- **Prompt**
How many lines in the material below contain the string "monitor"? Answer with the number alone.

- **Material to process**
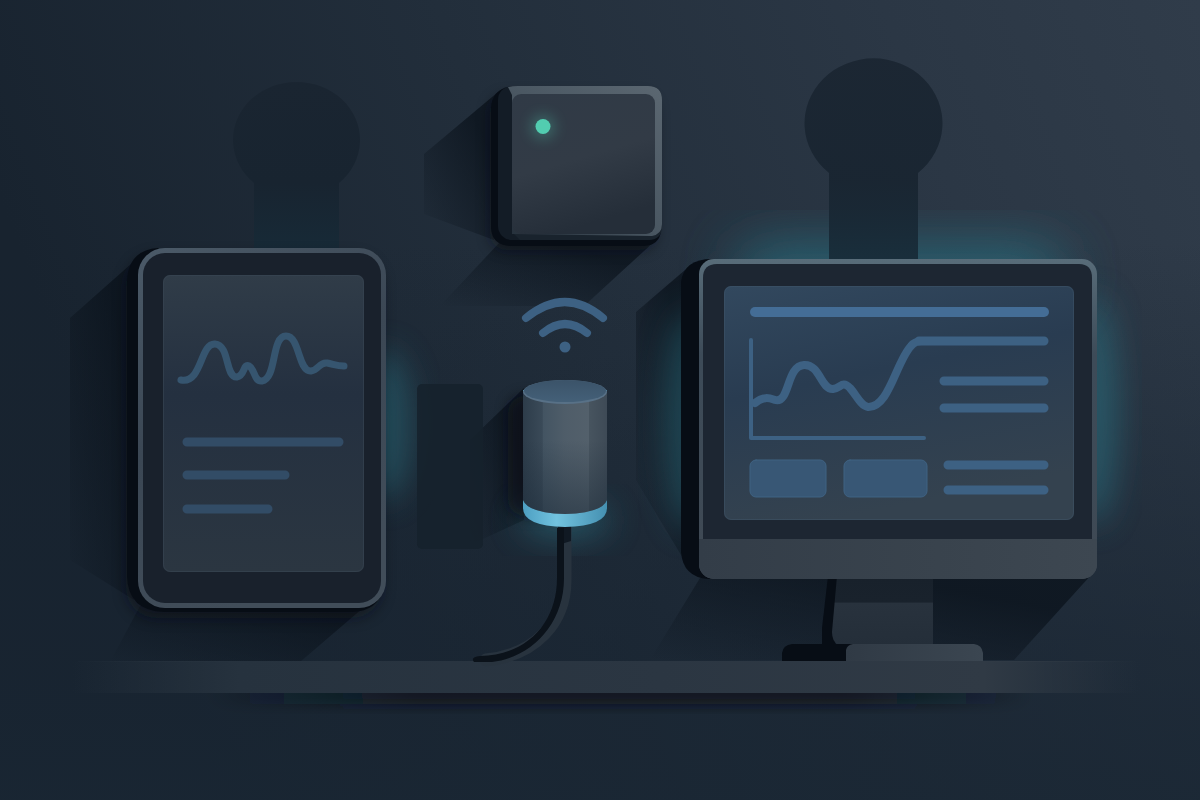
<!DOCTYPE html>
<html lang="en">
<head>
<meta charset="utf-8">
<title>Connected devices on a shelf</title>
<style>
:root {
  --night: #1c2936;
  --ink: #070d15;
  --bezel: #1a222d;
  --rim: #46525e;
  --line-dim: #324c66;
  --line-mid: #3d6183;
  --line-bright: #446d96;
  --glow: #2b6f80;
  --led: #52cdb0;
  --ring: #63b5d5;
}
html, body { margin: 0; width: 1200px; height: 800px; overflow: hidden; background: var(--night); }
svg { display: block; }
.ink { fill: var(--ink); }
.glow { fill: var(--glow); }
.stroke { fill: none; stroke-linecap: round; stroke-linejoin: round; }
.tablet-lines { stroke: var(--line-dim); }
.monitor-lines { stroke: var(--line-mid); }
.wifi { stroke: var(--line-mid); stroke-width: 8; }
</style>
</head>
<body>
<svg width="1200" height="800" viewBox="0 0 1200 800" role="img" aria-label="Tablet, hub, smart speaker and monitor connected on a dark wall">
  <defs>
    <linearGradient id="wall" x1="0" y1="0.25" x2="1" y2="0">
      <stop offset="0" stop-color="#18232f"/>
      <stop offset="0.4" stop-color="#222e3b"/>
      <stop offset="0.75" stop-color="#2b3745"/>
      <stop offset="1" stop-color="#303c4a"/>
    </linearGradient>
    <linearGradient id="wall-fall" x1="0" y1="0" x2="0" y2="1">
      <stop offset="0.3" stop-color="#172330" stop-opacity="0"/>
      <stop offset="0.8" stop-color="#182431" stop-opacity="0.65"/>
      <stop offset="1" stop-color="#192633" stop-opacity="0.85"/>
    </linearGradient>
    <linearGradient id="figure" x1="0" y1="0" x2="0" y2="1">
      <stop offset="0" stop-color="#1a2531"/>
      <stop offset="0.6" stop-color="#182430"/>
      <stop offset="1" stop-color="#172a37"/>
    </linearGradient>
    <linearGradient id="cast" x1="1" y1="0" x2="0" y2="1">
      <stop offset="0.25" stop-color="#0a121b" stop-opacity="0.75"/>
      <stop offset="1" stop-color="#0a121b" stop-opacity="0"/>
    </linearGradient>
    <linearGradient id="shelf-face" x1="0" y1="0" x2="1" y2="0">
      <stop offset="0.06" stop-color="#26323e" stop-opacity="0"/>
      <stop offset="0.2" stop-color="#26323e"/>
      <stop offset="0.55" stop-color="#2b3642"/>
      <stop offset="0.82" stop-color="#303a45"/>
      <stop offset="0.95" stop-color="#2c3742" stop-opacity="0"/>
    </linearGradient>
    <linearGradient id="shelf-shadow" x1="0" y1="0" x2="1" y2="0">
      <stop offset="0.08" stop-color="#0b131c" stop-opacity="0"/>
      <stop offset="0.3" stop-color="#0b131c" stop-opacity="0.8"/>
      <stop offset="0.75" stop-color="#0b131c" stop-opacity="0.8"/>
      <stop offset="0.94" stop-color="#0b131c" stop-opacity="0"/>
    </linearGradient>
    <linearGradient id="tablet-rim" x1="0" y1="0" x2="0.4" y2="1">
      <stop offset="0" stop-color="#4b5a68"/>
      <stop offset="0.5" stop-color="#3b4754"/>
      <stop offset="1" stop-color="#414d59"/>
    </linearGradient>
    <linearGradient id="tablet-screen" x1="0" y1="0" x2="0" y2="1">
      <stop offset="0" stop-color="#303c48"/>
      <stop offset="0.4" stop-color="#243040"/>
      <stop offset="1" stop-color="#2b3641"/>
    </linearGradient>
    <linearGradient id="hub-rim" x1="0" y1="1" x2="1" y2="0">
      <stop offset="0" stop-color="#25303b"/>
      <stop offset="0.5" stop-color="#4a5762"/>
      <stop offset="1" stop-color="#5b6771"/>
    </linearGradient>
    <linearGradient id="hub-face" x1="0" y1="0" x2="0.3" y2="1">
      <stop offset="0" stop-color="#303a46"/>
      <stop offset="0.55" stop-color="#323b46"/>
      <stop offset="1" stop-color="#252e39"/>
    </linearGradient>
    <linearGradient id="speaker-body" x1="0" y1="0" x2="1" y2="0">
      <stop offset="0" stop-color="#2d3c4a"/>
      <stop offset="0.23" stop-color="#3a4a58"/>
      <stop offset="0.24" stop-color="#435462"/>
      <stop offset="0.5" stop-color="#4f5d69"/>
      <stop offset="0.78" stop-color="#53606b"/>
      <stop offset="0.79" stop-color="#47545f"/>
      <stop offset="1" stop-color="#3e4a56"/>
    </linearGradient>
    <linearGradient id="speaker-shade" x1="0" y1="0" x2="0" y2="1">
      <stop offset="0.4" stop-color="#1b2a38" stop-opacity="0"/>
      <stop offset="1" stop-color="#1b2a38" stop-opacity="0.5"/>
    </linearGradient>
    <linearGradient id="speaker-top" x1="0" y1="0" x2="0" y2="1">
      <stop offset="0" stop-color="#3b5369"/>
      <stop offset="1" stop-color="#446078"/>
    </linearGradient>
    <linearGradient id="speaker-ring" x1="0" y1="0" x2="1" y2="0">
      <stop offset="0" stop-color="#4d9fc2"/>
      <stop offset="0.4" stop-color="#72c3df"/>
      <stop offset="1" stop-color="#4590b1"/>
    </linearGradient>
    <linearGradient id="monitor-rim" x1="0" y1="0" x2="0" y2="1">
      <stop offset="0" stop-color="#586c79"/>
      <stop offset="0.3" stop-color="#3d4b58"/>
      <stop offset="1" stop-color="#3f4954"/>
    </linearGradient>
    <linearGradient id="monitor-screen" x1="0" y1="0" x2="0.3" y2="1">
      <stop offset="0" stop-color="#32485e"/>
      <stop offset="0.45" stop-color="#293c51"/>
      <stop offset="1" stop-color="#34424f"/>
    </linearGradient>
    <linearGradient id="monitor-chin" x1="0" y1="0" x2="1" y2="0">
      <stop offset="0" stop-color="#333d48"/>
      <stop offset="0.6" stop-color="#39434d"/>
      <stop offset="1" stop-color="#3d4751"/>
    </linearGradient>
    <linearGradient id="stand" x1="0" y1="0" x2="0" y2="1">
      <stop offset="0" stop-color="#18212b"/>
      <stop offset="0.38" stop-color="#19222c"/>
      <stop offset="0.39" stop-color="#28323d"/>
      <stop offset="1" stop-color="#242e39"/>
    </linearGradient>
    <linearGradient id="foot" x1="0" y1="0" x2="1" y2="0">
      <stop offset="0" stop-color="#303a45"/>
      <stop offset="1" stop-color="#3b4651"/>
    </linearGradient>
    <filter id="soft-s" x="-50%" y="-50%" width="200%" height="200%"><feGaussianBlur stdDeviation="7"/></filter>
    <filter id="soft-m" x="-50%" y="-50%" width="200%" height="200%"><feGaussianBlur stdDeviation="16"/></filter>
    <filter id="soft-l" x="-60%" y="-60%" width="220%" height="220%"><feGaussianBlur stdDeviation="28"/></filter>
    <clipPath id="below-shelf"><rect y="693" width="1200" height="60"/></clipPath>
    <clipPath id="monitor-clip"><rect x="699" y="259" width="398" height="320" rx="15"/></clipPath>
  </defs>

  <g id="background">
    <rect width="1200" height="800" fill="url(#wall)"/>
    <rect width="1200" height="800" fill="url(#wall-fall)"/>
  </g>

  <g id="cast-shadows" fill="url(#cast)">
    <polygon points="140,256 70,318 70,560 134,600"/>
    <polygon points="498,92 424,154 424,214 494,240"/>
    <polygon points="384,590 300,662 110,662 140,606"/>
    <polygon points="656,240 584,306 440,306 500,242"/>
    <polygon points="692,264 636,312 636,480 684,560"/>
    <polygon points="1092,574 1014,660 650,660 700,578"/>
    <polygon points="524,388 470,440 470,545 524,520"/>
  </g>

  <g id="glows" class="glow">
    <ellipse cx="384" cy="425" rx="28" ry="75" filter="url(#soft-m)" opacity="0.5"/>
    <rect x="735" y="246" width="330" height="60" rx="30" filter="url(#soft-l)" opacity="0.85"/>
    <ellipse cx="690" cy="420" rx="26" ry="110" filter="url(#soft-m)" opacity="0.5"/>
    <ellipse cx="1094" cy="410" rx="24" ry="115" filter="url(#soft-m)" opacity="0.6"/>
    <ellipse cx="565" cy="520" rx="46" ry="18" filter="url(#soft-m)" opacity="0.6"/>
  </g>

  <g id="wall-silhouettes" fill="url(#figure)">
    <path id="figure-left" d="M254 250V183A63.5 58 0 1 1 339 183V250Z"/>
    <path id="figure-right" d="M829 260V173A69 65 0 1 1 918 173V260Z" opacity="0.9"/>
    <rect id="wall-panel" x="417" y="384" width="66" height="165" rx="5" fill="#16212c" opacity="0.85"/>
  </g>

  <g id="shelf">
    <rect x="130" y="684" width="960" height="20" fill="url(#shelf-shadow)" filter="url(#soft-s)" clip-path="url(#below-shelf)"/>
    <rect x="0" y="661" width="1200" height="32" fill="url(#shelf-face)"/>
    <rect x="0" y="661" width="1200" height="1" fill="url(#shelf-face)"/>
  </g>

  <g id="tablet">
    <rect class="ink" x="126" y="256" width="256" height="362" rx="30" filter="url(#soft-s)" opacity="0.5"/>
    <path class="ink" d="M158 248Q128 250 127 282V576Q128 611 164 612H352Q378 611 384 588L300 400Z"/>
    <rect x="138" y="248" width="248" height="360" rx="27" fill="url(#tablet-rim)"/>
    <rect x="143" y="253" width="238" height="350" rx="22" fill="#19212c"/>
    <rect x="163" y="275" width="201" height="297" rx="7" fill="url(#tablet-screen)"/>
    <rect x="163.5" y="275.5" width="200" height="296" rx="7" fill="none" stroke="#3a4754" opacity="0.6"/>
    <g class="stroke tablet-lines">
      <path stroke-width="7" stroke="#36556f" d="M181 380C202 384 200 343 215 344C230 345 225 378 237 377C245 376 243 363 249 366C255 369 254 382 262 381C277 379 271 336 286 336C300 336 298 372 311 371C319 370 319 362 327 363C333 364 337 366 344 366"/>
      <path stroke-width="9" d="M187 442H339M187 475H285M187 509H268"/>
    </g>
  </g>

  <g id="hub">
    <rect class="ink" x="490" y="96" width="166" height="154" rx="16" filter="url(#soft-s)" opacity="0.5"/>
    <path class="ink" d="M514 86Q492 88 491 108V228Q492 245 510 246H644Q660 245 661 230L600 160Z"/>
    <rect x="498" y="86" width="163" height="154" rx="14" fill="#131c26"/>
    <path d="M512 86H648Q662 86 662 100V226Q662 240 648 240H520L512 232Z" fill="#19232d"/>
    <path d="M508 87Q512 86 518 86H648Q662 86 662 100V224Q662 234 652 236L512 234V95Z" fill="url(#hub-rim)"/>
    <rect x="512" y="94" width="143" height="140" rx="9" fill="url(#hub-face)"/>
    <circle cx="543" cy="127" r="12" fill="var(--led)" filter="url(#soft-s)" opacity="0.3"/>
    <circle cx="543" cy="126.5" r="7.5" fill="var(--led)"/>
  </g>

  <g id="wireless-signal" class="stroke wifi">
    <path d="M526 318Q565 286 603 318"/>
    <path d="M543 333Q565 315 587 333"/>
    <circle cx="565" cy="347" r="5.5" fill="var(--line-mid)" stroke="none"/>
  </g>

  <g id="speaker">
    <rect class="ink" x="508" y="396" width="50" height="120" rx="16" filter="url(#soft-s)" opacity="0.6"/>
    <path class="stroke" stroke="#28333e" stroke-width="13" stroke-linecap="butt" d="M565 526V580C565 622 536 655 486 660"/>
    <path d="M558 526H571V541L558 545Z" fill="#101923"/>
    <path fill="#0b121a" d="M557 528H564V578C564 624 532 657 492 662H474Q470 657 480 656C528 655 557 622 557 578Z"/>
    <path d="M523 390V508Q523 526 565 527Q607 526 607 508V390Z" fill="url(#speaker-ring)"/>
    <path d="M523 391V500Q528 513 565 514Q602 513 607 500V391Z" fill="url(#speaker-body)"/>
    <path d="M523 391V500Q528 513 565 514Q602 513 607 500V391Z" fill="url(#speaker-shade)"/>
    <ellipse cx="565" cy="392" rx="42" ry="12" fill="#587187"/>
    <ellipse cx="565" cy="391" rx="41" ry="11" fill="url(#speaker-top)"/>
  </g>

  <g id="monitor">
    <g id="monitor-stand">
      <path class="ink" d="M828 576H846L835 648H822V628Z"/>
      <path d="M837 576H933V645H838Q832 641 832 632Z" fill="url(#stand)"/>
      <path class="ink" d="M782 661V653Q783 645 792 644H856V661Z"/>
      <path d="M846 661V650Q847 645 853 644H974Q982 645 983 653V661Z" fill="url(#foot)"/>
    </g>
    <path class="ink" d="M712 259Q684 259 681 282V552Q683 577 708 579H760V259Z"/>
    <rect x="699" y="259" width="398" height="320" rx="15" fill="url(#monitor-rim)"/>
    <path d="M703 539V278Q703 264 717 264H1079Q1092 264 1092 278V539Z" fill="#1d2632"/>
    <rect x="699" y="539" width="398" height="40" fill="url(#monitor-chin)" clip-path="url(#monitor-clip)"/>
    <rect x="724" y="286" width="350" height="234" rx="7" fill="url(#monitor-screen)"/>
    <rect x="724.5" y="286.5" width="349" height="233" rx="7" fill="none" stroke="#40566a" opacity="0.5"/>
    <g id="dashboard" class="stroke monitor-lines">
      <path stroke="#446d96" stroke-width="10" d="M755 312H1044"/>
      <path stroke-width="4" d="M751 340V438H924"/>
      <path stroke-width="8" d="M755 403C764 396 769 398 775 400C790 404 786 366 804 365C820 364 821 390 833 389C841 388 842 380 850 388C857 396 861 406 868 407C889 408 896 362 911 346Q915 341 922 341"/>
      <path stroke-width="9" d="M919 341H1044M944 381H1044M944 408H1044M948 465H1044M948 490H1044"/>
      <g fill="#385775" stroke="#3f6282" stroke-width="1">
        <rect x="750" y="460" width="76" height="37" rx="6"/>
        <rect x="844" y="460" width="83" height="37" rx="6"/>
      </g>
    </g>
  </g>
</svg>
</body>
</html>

- **Reply**
12